Intended for healthcare professionals


Malaria resurges when complacency over control sets in or funding collapses, study concludes

BMJ 2012; 344 doi: (Published 24 April 2012) Cite this as: BMJ 2012;344:e2935
  1. Anne Gulland
  1. 1London

Progress in eradicating malaria is jeopardised if programmes to combat the disease are cut, a study has concluded.

The study, published in the Malaria Journal (2012;11:122, doi:10.1186/1475-2875-11-122), looked at 75 documented cases of malaria resurgence worldwide since the 1930s. It found that in 90% of the cases resurgence was linked, in part, to weakening of malaria control programmes.

The researchers—from the Clinton Health Access Initiative; the Johns Hopkins Malaria Research Institute; the independent Center for Disease Dynamics, Economics and Policy, which is based in Washington, DC, and New Delhi; and the Global Health Group at the University of California, San Francisco—reviewed the literature to find all documented instances of malaria resurgence.

Their study looked at historical events, but its findings are relevant now after the cancellation last November of the latest funding round of the Global Fund to fight AIDS, Tuberculosis and Malaria, the biggest source of funding for malaria control worldwide (BMJ 2011;343:d7755, doi:10.1136/bmj.d7755).

Justin Cohen, the study’s lead author, said, “With the cancellation of the Global Fund’s most recent funding round coming on top of already constrained resources for global health, these results suggest that ensuring sufficient and sustained funding for malaria control and continued implementation of key interventions even once the disease is absent or low must be the utmost priority if resurgence of malaria is to be prevented.”

The study highlights the success of malaria control programmes over the past decade and the fact that the disease “has declined considerably in many previously endemic parts of the world.” However, one warning from history is the World Health Organization’s global malaria eradication programme, which began in 1955. The campaign succeeded in eliminating malaria from Europe, North America, the Caribbean and parts of Asia and South and Central America, but after its cessation in 1969 the disease took hold again.

The study warns: “Today, the threat of resurgence again looms as constrained global funding and competing priorities threaten the sustainability of successes.” It highlights brief increases in the incidence of malaria in some countries, including Rwanda and Zambia, as a matter for concern.

In Tanzania in the 1980s a project of USAID, the US overseas development agency, was terminated despite having about $1m in undisbursed funds. The incidence of malaria on the island of Pemba, in the Zanzibar archipelago, rose from 23.2% in 1989 to over 60% in 1994. After the Ethiopian government was overthrown in 1974 the application of the insecticide DDT was cut from a 1974 peak of 117 040 houses to only 8139 houses in 1985; malaria incidence rose from 1.1 cases per 1000 person years in 1980 to 65.9 per 1000 in 1989.

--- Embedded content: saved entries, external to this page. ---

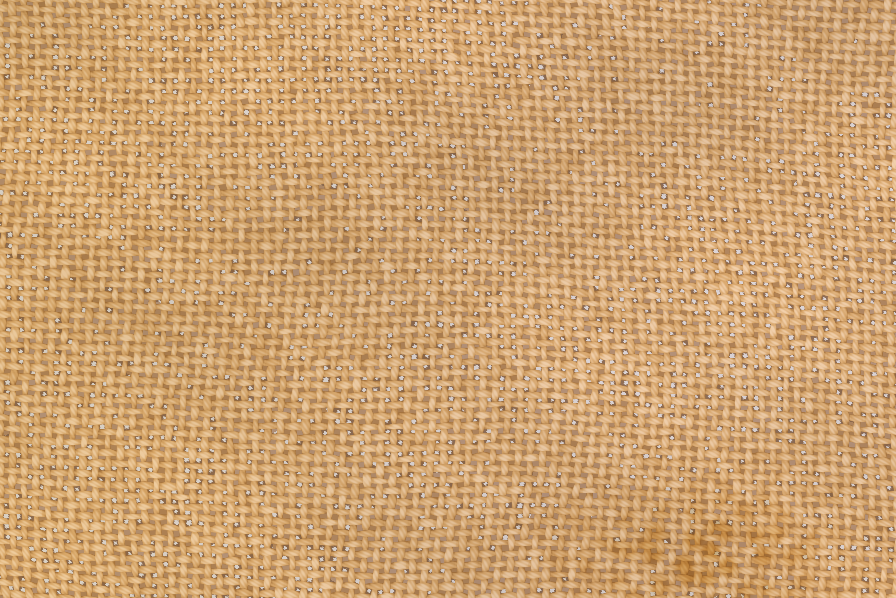
Reproduce this texture procedurally as a WebGL 1 fragment shader.

```glsl
precision highp float;
// Loose plain-weave burlap: 74 upright threads cross 57 slightly sloping ones.
// Each thread is a rounded strand that rises and dips at alternate crossings;
// layered sines vary its width, bend and tone, and open gaps show pale glints.
uniform vec2 u_resolution;

const vec2 THREADS = vec2(74.0, 57.0);
const float ROW_SLOPE = 2.6;
const float PI = 3.14159265;
const vec3 SHADOW = vec3(0.63, 0.44, 0.23);
const vec3 STRAW = vec3(0.82, 0.64, 0.41);
const vec3 CREAM = vec3(0.91, 0.79, 0.64);
const vec3 GAP_BROWN = vec3(0.66, 0.49, 0.31);
const vec3 GAP_GREY = vec3(0.69, 0.57, 0.48);
const vec3 GAP_DARK = vec3(0.46, 0.34, 0.25);
const vec3 GLINT = vec3(0.83, 0.81, 0.80);
const vec3 STAIN = vec3(0.76, 0.53, 0.24);

float hash(vec2 p) {
  return fract(sin(dot(p, vec2(127.1, 311.7))) * 4375.85);
}

// Irregular wave along one strand, about -1 to 1.
float strandWave(float along, float id, float seed) {
  float phase = 6.2832 * hash(vec2(id, seed));
  return 0.4 * sin(along * 0.43 + phase)
       + 0.35 * sin(along * 1.37 + phase * 3.0)
       + 0.25 * sin(along * 3.10 + phase * 5.0);
}

// Broad soft patches over the cloth, about -1 to 1.
float patches(vec2 p) {
  return 0.4 * sin(p.x * 7.0 + 2.0 * sin(p.y * 4.0))
       + 0.35 * sin(p.y * 9.0 - p.x * 5.0 + 1.0)
       + 0.25 * sin(p.x * 21.0 + p.y * 17.0);
}

// Nearest-point distance of jittered cells.
float cellular(vec2 p) {
  vec2 cell = floor(p);
  float nearest = 2.0;
  for (int y = -1; y <= 1; y++) {
    for (int x = -1; x <= 1; x++) {
      vec2 c = cell + vec2(float(x), float(y));
      vec2 point = c + vec2(hash(c), hash(c + 37.0));
      nearest = min(nearest, distance(p, point));
    }
  }
  return nearest;
}

// One strand: x is coverage, y is brightness.
vec2 strand(float across, float along, float id, float lift, float halfWidth, float seed, float soft) {
  float d = across - 0.09 * strandWave(along, id, seed);
  float w = halfWidth + 0.09 * strandWave(along, id, seed + 5.0) + 0.03 * lift;
  float cover = 1.0 - smoothstep(w - soft, w + soft, abs(d));
  float roundness = sqrt(max(0.0, 1.0 - d * d / (w * w)));
  float twist = sin(d * 16.0 + along * 9.0 + 6.0 * hash(vec2(id, seed)));
  float bright = 0.10 + 0.45 * roundness + 0.22 * lift + 0.09 * twist;
  bright += 0.13 * strandWave(along * 1.7, id, seed + 9.0) - 0.12 * d / w;
  return vec2(cover, bright);
}

vec3 strandColor(float bright) {
  vec3 lower = mix(SHADOW, STRAW, smoothstep(0.0, 0.5, bright));
  return mix(lower, CREAM, smoothstep(0.42, 0.95, bright));
}

// Background seen through the gap between four crossings.
vec3 gapColor(vec2 p, float openness, float soft) {
  vec2 id = floor(p + 0.5);
  vec2 offset = vec2(hash(id + 3.0), hash(id + 8.0)) - 0.5;
  vec2 local = p - id - 0.2 * offset;
  vec3 color = mix(GAP_BROWN, GAP_GREY, hash(id + 21.0));
  float present = step(hash(id + 13.0), 0.36 + 0.36 * openness);
  float radius = 0.12 + 0.10 * hash(id + 17.0);
  float size = length(local * vec2(1.0, 0.85)) + 0.04 * sin(local.x * 19.0 + local.y * 23.0 + 9.0 * offset.x);
  float spot = 1.0 - smoothstep(radius - soft, radius + soft, size);
  return mix(mix(color, GAP_DARK, 0.65 * present), GLINT, spot * present);
}

void main() {
  vec2 uv = gl_FragCoord.xy / u_resolution;
  float soft = 0.55 * THREADS.x / u_resolution.x;

  // Slope of the rows and gentle pull of the cloth
  vec2 p = uv * THREADS;
  p.x += 0.5 * sin(uv.y * 5.0 + uv.x * 4.0) + 0.12 * sin(uv.y * 13.0 - uv.x * 9.0);
  p.y += ROW_SLOPE * uv.x + 0.4 * sin(uv.x * 6.0 + uv.y * 2.0) + 0.1 * sin(uv.x * 17.0 + uv.y * 5.0);

  // Plain weave: the upper strand alternates from crossing to crossing
  vec2 id = floor(p);
  vec2 local = p - id - 0.5;
  float side = 1.0 - 2.0 * mod(id.x + id.y, 2.0);
  float warpLift = side * cos(PI * local.y);
  float weftLift = -side * cos(PI * local.x);
  vec2 warp = strand(local.x, p.y, id.x, warpLift, 0.28, 1.0, soft);
  vec2 weft = strand(local.y, p.x, id.y, weftLift, 0.31, 2.0, soft);
  vec2 upper = side > 0.0 ? warp : weft;
  vec2 lower = side > 0.0 ? weft : warp;

  // Gaps, then the lower and upper strands
  float tone = patches(uv);
  float centerFold = exp(-60.0 * (uv.x - 0.47) * (uv.x - 0.47));
  float crossing = 0.16 * (hash(id + 29.0) - 0.5);
  vec3 color = gapColor(p, tone + 0.5 * centerFold, soft);
  color = mix(color, strandColor(lower.y), lower.x);
  color = mix(color, strandColor(upper.y + crossing), upper.x);

  // Broad tone, warmer left side and a speckled stain at the lower right
  color *= 1.0 + 0.035 * tone;
  color *= mix(vec3(1.0, 0.985, 0.94), vec3(1.01, 1.0, 1.02), smoothstep(0.0, 0.7, uv.x));
  vec2 fromStain = (uv - vec2(0.79, 0.07)) * vec2(7.0, 9.0);
  float speckle = 1.0 - smoothstep(0.15, 0.6, cellular(uv * vec2(36.0, 24.0)));
  color = mix(color, color * STAIN / STRAW, exp(-dot(fromStain, fromStain)) * (0.15 + 0.85 * speckle));

  gl_FragColor = vec4(clamp(color, 0.0, 1.0), 1.0);
}
```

War, strife, or natural disaster was to blame for the cessation of programmes in two fifths of the cases, but a sense of complacency or a view that malaria was no longer a threat was to blame in a similar proportion of cases.

Cohen told the BMJ that there was a “paradox of success in global health.” He said, “Wherever malaria is successfully reduced to the level where it’s no longer filling up hospital beds and killing thousands of children, it’s likely that decision makers and donors will begin wondering, ‘Why are we still spending money on this disease that we don’t have anymore?’ But what our review demonstrates is that any weakening of the programme may result in serious resurgence.”

He added that, because donors’ priorities may change, countries should take steps to ensure that their malaria control programmes are sustainable. In Zanzibar, for example, authorities are considering levying a tax on international tourists to partly pay for malaria control.


Cite this as: BMJ 2012;344:e2935

Log in

Log in through your institution


* For online subscription